• [INPUT RECORDS]:
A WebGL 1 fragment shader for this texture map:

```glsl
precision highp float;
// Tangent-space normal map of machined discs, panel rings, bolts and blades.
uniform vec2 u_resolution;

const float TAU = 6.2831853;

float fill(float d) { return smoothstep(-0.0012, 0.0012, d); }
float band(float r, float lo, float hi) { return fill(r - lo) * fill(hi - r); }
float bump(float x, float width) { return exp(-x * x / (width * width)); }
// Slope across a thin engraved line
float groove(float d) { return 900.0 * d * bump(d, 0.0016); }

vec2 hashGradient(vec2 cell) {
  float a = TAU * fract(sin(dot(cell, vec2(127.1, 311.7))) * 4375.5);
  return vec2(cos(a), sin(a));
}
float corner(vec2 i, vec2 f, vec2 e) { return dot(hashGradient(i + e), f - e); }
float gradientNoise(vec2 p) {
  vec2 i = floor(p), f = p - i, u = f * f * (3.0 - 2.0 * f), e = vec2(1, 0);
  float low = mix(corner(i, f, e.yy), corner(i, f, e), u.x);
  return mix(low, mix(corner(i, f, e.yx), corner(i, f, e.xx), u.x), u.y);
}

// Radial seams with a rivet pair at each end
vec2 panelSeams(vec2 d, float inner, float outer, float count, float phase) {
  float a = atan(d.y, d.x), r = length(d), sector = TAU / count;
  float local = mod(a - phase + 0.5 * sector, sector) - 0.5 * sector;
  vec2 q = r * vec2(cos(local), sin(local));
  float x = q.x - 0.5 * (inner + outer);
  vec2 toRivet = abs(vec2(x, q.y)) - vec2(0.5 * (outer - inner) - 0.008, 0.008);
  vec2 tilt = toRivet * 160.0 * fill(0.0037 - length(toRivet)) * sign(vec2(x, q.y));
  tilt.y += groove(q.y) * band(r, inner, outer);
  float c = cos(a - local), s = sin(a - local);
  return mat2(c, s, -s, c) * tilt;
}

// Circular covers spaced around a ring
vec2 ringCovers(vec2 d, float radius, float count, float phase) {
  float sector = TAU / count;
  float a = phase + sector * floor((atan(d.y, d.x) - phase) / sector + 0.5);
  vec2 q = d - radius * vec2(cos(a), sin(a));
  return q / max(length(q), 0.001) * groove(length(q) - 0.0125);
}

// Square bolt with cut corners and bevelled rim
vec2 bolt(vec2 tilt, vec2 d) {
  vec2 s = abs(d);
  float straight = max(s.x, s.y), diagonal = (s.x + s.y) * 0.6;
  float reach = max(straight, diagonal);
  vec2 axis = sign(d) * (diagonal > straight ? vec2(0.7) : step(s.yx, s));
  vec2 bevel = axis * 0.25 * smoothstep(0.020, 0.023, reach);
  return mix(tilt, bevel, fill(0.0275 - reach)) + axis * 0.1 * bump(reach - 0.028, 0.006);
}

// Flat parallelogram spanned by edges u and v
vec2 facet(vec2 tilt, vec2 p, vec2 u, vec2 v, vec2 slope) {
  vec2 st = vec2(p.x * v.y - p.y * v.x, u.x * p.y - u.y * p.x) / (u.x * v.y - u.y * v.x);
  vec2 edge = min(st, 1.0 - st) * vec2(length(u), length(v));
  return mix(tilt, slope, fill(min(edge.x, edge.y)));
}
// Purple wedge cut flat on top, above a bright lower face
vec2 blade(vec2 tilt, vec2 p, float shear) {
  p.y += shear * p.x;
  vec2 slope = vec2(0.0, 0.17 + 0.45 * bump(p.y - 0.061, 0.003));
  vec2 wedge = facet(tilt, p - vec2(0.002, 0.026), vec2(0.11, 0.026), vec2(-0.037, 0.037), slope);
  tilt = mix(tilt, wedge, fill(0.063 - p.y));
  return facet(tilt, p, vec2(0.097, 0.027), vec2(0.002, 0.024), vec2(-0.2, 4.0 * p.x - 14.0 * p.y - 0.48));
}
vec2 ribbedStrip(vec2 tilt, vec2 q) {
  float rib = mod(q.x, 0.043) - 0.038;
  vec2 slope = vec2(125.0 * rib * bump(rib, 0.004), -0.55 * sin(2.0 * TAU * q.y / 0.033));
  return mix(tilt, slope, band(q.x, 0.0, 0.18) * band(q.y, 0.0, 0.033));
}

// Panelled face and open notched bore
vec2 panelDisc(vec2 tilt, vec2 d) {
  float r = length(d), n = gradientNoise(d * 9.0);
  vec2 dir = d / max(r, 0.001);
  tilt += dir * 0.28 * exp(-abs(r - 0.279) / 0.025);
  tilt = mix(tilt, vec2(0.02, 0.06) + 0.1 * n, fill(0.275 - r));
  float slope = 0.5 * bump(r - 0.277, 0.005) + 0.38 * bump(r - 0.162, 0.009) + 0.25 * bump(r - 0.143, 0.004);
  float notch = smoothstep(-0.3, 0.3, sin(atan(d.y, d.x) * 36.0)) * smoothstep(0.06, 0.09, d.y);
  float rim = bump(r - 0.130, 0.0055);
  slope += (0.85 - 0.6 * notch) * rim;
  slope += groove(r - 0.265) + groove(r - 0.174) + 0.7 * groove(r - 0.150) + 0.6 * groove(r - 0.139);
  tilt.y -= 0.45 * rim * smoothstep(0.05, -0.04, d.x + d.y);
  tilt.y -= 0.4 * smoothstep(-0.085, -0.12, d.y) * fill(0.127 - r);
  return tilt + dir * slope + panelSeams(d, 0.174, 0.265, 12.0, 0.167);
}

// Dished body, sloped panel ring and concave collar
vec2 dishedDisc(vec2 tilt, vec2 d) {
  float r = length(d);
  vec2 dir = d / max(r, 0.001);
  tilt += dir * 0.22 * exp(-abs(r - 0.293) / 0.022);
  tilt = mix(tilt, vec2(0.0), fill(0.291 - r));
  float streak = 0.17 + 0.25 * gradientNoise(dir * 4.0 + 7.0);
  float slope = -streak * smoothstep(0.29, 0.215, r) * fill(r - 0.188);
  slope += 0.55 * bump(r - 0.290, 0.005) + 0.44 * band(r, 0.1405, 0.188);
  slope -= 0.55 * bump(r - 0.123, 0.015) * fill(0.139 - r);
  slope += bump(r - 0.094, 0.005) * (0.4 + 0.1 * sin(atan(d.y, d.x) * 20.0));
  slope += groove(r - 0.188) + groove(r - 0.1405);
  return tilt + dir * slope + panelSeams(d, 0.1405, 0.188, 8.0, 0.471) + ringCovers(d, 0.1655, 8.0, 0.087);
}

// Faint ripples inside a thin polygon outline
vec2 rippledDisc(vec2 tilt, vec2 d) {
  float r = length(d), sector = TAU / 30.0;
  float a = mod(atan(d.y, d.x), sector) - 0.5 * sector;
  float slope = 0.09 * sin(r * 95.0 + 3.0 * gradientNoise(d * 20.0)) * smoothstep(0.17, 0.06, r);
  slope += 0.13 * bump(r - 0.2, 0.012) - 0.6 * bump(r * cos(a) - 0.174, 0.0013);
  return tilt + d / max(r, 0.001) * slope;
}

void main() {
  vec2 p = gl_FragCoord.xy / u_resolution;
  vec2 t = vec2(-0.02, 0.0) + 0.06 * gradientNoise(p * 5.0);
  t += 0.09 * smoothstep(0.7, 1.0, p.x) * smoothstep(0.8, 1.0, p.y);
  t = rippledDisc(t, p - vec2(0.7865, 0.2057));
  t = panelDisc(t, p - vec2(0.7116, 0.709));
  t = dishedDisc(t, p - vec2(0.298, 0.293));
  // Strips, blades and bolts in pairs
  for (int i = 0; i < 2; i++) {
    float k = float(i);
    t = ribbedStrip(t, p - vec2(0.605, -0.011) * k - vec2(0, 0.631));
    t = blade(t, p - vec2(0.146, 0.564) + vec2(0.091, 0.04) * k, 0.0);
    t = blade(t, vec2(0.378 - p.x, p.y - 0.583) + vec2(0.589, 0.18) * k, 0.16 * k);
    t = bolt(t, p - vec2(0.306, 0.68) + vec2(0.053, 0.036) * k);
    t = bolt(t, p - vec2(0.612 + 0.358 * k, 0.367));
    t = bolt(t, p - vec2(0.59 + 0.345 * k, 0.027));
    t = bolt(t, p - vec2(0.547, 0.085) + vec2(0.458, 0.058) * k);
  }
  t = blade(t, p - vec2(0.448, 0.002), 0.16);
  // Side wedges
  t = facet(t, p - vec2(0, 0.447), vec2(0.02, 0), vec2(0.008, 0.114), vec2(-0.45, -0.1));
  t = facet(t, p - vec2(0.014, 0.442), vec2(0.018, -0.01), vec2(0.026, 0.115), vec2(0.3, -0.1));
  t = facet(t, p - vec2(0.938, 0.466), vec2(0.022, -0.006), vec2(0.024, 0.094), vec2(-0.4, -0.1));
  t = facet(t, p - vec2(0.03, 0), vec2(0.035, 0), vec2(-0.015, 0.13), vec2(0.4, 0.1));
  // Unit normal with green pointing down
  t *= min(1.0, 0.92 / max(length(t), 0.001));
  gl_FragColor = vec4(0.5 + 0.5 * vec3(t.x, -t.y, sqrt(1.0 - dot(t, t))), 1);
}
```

• [EXERCISE]: Your answer should be one number, the count of lines in the records that contain the string "fill".

• [OUTPUT OF THE TASK]: 11